A report of an audit is often called the “Audit Report”. It will normally contain a brief statement about how the review was carried out and some general comments on the results of that review. The report will also contain formal (and sometimes legal) audit findings and advice to management, who are expected to comply with those findings, or face sanctions.
In the United States, state and federal agencies (i.e., the Securities Exchange Commission in the private sector) prescribe audit standards that private-sector companies must meet in order to gain or maintain a listing on either the NYSE or NASDAQ stock exchanges. This requirement applies to all publically traded companies, including registered investment advisors (RIA firms), security brokers, and market makers. The specific criteria vary by market. For example, NASDAQ has adopted a complicated set of standards that are more detailed than most companies have time to prepare an annual audit report to meet.

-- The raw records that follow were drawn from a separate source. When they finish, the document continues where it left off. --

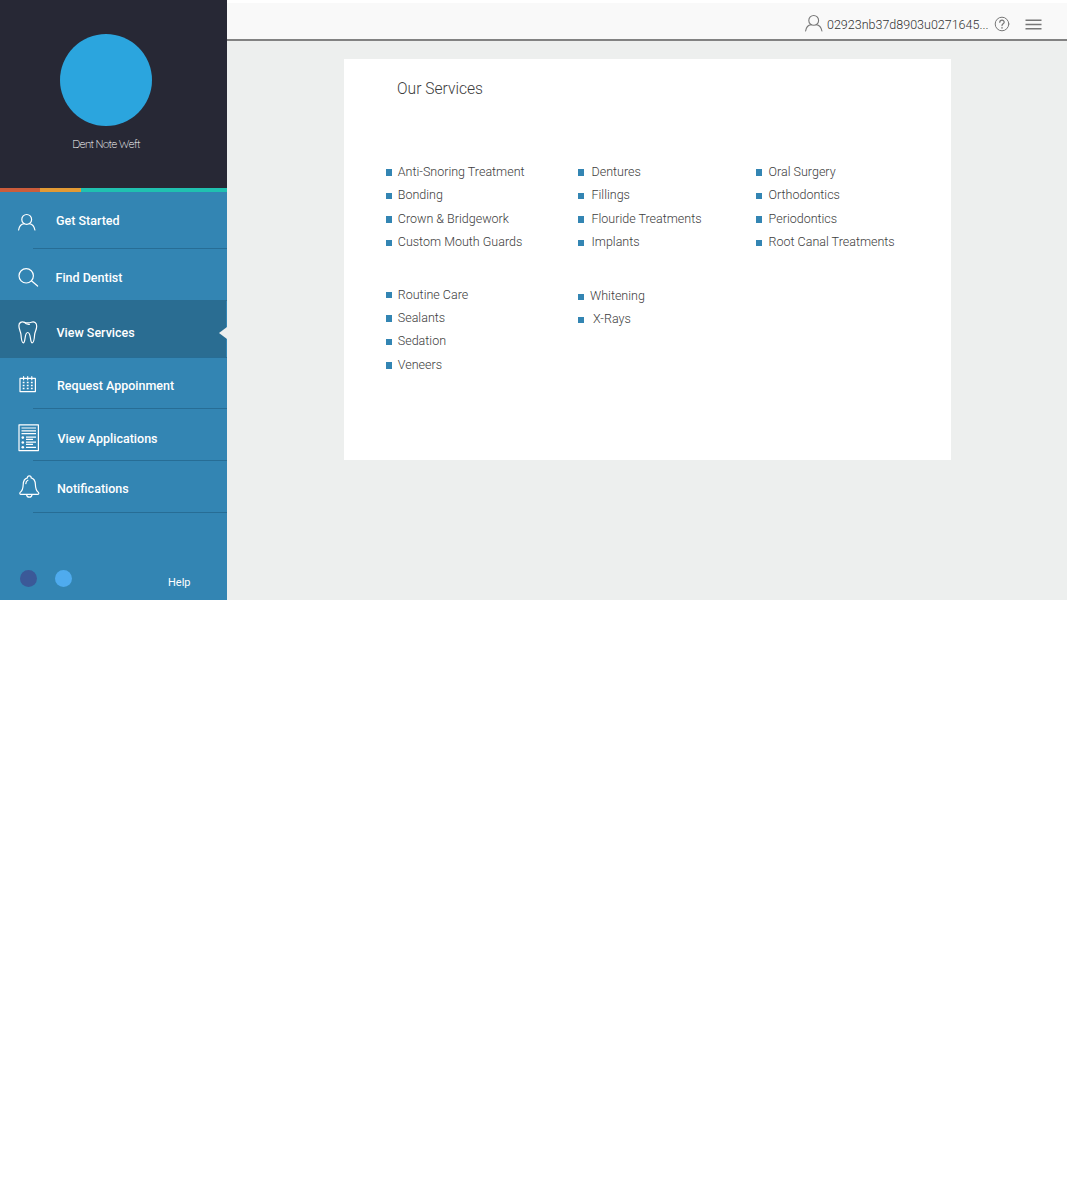
<!DOCTYPE html>
<html lang="en">
<head>
<meta charset="utf-8">
<title>Our Services</title>
<link rel="stylesheet" href="https://fonts.googleapis.com/css2?family=Quicksand:wght@300&amp;family=Roboto:wght@300;400;500&amp;display=swap">
<style>
:root {
  --blue: #3385b3;
  --blue-active: #2a6d92;
  --blue-line: #276d95;
  --navy: #272835;
  --mark: #2ba5de;
  --red: #cb5c3b;
  --orange: #e29a35;
  --teal: #20c1b0;
  --page: #edefee;
  --bar: #f9f9f9;
  --rule: #828282;
  --ink: #3d3d3d;
  --grey: #777;
  --social-a: #3b5998;
  --social-b: #4fabee;
}
* { box-sizing: border-box; margin: 0; padding: 0; }
html, body { width: 1067px; height: 1200px; overflow: hidden; background: #fff; }
body { position: relative; font-family: "Roboto", sans-serif; font-size: 12.5px; color: var(--ink); }
a { color: inherit; text-decoration: none; }
ul { list-style: none; }
svg { display: block; overflow: visible; fill: none; stroke: currentColor; stroke-linecap: round; stroke-linejoin: round; }

.screen { position: absolute; inset: 0 0 auto 0; height: 600px; background: var(--page); overflow: hidden; }

/* Sidebar */
.sidebar { position: absolute; left: 0; top: 0; width: 227px; height: 600px; background: var(--blue); color: #fff; }
.brand { position: absolute; left: 0; top: 0; width: 227px; height: 188px; background: var(--navy); }
.brand-mark { position: absolute; left: 59.5px; top: 34px; width: 92px; height: 92px; border-radius: 50%; background: var(--mark); }
.brand-name { position: absolute; left: 0; top: 136px; width: 212px; text-align: center; font: 300 11px/16px "Quicksand", sans-serif; letter-spacing: -.75px; white-space: nowrap; }
.stripe { position: absolute; left: 0; top: 187.5px; width: 227px; height: 4px;
  background: linear-gradient(90deg, var(--red) 0 39.5px, var(--orange) 39.5px 81px, var(--teal) 81px); }
.nav-item { position: absolute; left: 0; width: 227px; top: var(--top); height: var(--h); font-weight: 500; }
.nav-item::after { content: ""; position: absolute; left: 33px; right: 0; bottom: 0; height: 1px; background: var(--blue-line); }
.nav-item.active::before { content: ""; position: absolute; left: 0; top: -1px; bottom: 0; width: 226px; background: var(--blue-active); }
.nav-item a { position: absolute; left: var(--x); top: calc(var(--y) - 8px); line-height: 16px; white-space: nowrap; }
.nav-item svg { position: absolute; left: var(--ix); top: var(--iy); stroke-width: 1.2; }
.nav-item .pointer { left: 219px; top: 25.5px; fill: var(--page); stroke: none; }
.social { position: absolute; width: 17px; height: 17px; top: 569.5px; border-radius: 50%; }
.social.first { left: 19.5px; background: var(--social-a); }
.social.second { left: 54.5px; background: var(--social-b); }
.help-link { position: absolute; left: 168px; top: 574.5px; font-size: 11px; line-height: 16px; }

/* Top bar */
.topbar { position: absolute; left: 227px; right: 0; top: 0; height: 41px; background: var(--bar); border-top: 3px solid #fff; border-bottom: 2px solid var(--rule); }
.user-id { position: absolute; left: 827px; top: 17px; font-weight: 300; line-height: 16px; color: #333; white-space: nowrap; }
.icon-user, .icon-help, .icon-menu { position: absolute; color: var(--grey); }
.icon-user { left: 805px; top: 14.5px; }
.icon-help { left: 993.5px; top: 16px; }
.icon-menu { left: 1025px; top: 19px; }

/* Services card */
.card { position: absolute; left: 344px; top: 59px; width: 607px; height: 401px; background: #fff; }
.services-title { position: absolute; left: 397px; top: 79px; font-weight: 300; font-size: 15.6px; line-height: 20px; white-space: nowrap; }
.services { position: absolute; left: var(--x); top: var(--y); font-weight: 300; line-height: 23.44px; white-space: nowrap; }
.services li { position: relative; height: 23.44px; padding-left: var(--gap); }
.services li::before { content: ""; position: absolute; left: 0; top: 9.5px; width: 6.4px; height: 6.4px; background: var(--blue); }
</style>
</head>
<body>
<svg width="0" height="0" style="position:absolute" aria-hidden="true">
  <defs>
    <g id="person">
      <circle cx="8.7" cy="5.4" r="4.9"/>
      <path d="M.6 16C1.2 12.2 3.4 10 6.2 9.6M11.2 9.6C14 10 16.2 12.2 16.9 16"/>
    </g>
  </defs>
</svg>

<main class="screen">
  <header class="topbar"></header>
  <svg class="icon-user" width="18" height="17" stroke-width="1.1" aria-hidden="true"><use href="#person"/></svg>
  <span class="user-id">02923nb37d8903u0271645...</span>
  <svg class="icon-help" width="16" height="16" stroke-width="1" aria-hidden="true">
    <circle cx="8" cy="8" r="6.8"/>
    <path d="M5.8 6.3C5.8 3.4 10.3 3.5 10.2 6.2C10.1 7.8 8 7.8 8 9.6" stroke-width="1.2"/>
    <path d="M8 11.7V11.9" stroke-width="1.5"/>
  </svg>
  <svg class="icon-menu" width="17" height="11" stroke-width="1.5" style="stroke-linecap:butt" aria-hidden="true">
    <path d="M.5 1.2H16.5M.5 5.5H16.5M.5 9.8H16.5"/>
  </svg>

  <aside class="sidebar">
    <div class="brand">
      <div class="brand-mark"></div>
      <p class="brand-name">Dent Note Weft</p>
    </div>
    <div class="stripe"></div>

    <nav>
      <ul>
        <li class="nav-item" style="--top:191px;--h:58px;--x:56px;--y:29.5px;--ix:18.3px;--iy:22.5px">
          <svg width="18" height="17" aria-hidden="true"><use href="#person"/></svg>
          <a href="#">Get Started</a>
        </li>
        <li class="nav-item" style="--top:249px;--h:52px;--x:55.5px;--y:28.5px;--ix:18px;--iy:19px">
          <svg width="21" height="19" aria-hidden="true"><circle cx="8.2" cy="7.8" r="7.2"/><path d="M13.4 12.8L19.6 18"/></svg>
          <a href="#">Find Dentist</a>
        </li>
        <li class="nav-item active" style="--top:301px;--h:57px;--x:56.5px;--y:32px;--ix:18px;--iy:20px">
          <svg width="20" height="23" aria-hidden="true">
            <path d="M.9 4.8C.9 1.4 3.6.3 6 1.2C8.4 2.1 11.2 2.1 13.4 1.2C16 .2 18.8 1.6 18.7 5.2C18.6 9.2 16.8 10.4 16.6 13.8C16.4 17 16 21.8 14.2 21.8C11.8 21.8 13.2 11.5 9.7 11.5C6.2 11.5 7.8 21.8 5.3 21.8C3.5 21.8 3.2 17 3 13.8C2.8 10.4.9 9 .9 4.8Z"/>
            <path d="M6 1.2C7.5 2.8 9.4 3.5 11.4 3.3"/>
          </svg>
          <a href="#">View Services</a>
          <svg class="pointer" width="8" height="12" aria-hidden="true"><path d="M8 0V12L0 6Z"/></svg>
        </li>
        <li class="nav-item" style="--top:358px;--h:51px;--x:57px;--y:27.5px;--ix:19px;--iy:18px">
          <svg width="18" height="17" aria-hidden="true">
            <path d="M1 2.4H16.4V15.6H1Z"/>
            <path d="M4.6.7V3.8M8.7.7V3.8M12.8.7V3.8"/>
            <path d="M3.7 6.4H5.5M7.8 6.4H9.6M11.9 6.4H13.7M3.7 9.4H5.5M7.8 9.4H9.6M11.9 9.4H13.7M3.7 12.5H5.5M7.8 12.5H9.6M11.9 12.5H13.7" stroke-width="1.5" stroke-linecap="butt"/>
          </svg>
          <a href="#">Request Appoinment</a>
        </li>
        <li class="nav-item" style="--top:409px;--h:52px;--x:57.5px;--y:29.5px;--ix:18px;--iy:15px">
          <svg width="22" height="28" aria-hidden="true">
            <path d="M1 .8H20.4V26.6H1Z"/>
            <path d="M3.5 4H18M3.5 6.8H18M3.5 9.6H18M8 13.2H18M8 15.3H15M8 18.2H18M8 20.3H15M8 23.4H18" stroke-linecap="butt"/>
            <g fill="currentColor" stroke="none"><circle cx="4.8" cy="13.6" r="1.3"/><circle cx="4.8" cy="18.5" r="1.3"/><circle cx="4.8" cy="23.3" r="1.3"/></g>
          </svg>
          <a href="#">View Applications</a>
        </li>
        <li class="nav-item" style="--top:461px;--h:51.5px;--x:57px;--y:27.5px;--ix:18.5px;--iy:13.5px">
          <svg width="21" height="24" aria-hidden="true">
            <path d="M8.4 2.9C8.4.2 12.2.2 12.2 2.9C15.2 3.7 16.3 6.4 16.4 9.4C16.5 14 17.2 15.6 19.4 17.4C20.2 18.3 19.7 19.4 18.6 19.4H2C.9 19.4.4 18.3 1.2 17.4C3.4 15.6 4.1 14 4.2 9.4C4.3 6.4 5.4 3.7 8.4 2.9Z"/>
            <path d="M7.6 19.6C7.8 23 12.8 23 13 19.6M6.8 8.6C6.9 6.8 7.6 5.7 8.9 5.2"/>
          </svg>
          <a href="#">Notifications</a>
        </li>
      </ul>
    </nav>

    <a class="social first" href="#" aria-label="Social page"></a>
    <a class="social second" href="#" aria-label="Social feed"></a>
    <a class="help-link" href="#">Help</a>
  </aside>

  <section>
    <div class="card"></div>
    <h1 class="services-title">Our Services</h1>
    <ul class="services" style="--x:385.5px;--y:159.8px;--gap:12.3px">
      <li>Anti-Snoring Treatment</li>
      <li>Bonding</li>
      <li>Crown &amp; Bridgework</li>
      <li>Custom Mouth Guards</li>
    </ul>
    <ul class="services" style="--x:578px;--y:159.8px;--gap:13.5px">
      <li>Dentures</li>
      <li>Fillings</li>
      <li>Flouride Treatments</li>
      <li>Implants</li>
    </ul>
    <ul class="services" style="--x:756px;--y:159.8px;--gap:12.6px">
      <li>Oral Surgery</li>
      <li>Orthodontics</li>
      <li>Periodontics</li>
      <li>Root Canal Treatments</li>
    </ul>
    <ul class="services" style="--x:385.5px;--y:282.5px;--gap:12.3px">
      <li>Routine Care</li>
      <li>Sealants</li>
      <li>Sedation</li>
      <li>Veneers</li>
    </ul>
    <ul class="services" style="--x:578px;--y:284px;--gap:12px">
      <li>Whitening</li>
      <li style="--gap:15px">X-Rays</li>
    </ul>
  </section>
</main>
</body>
</html>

In the United Kingdom, statutory auditors are mandated for certain publicly listed companies by the Listing Authority. The first statutory audit in this country was required in 1765 by the Royal Stamp Act 1765, which required all publicly traded companies to have a company secretary and an auditor. Later, the Stock Exchange Act 1892 made it a requirement of listing to have a full-time statutory auditor, who would be appointed annually by Companies House.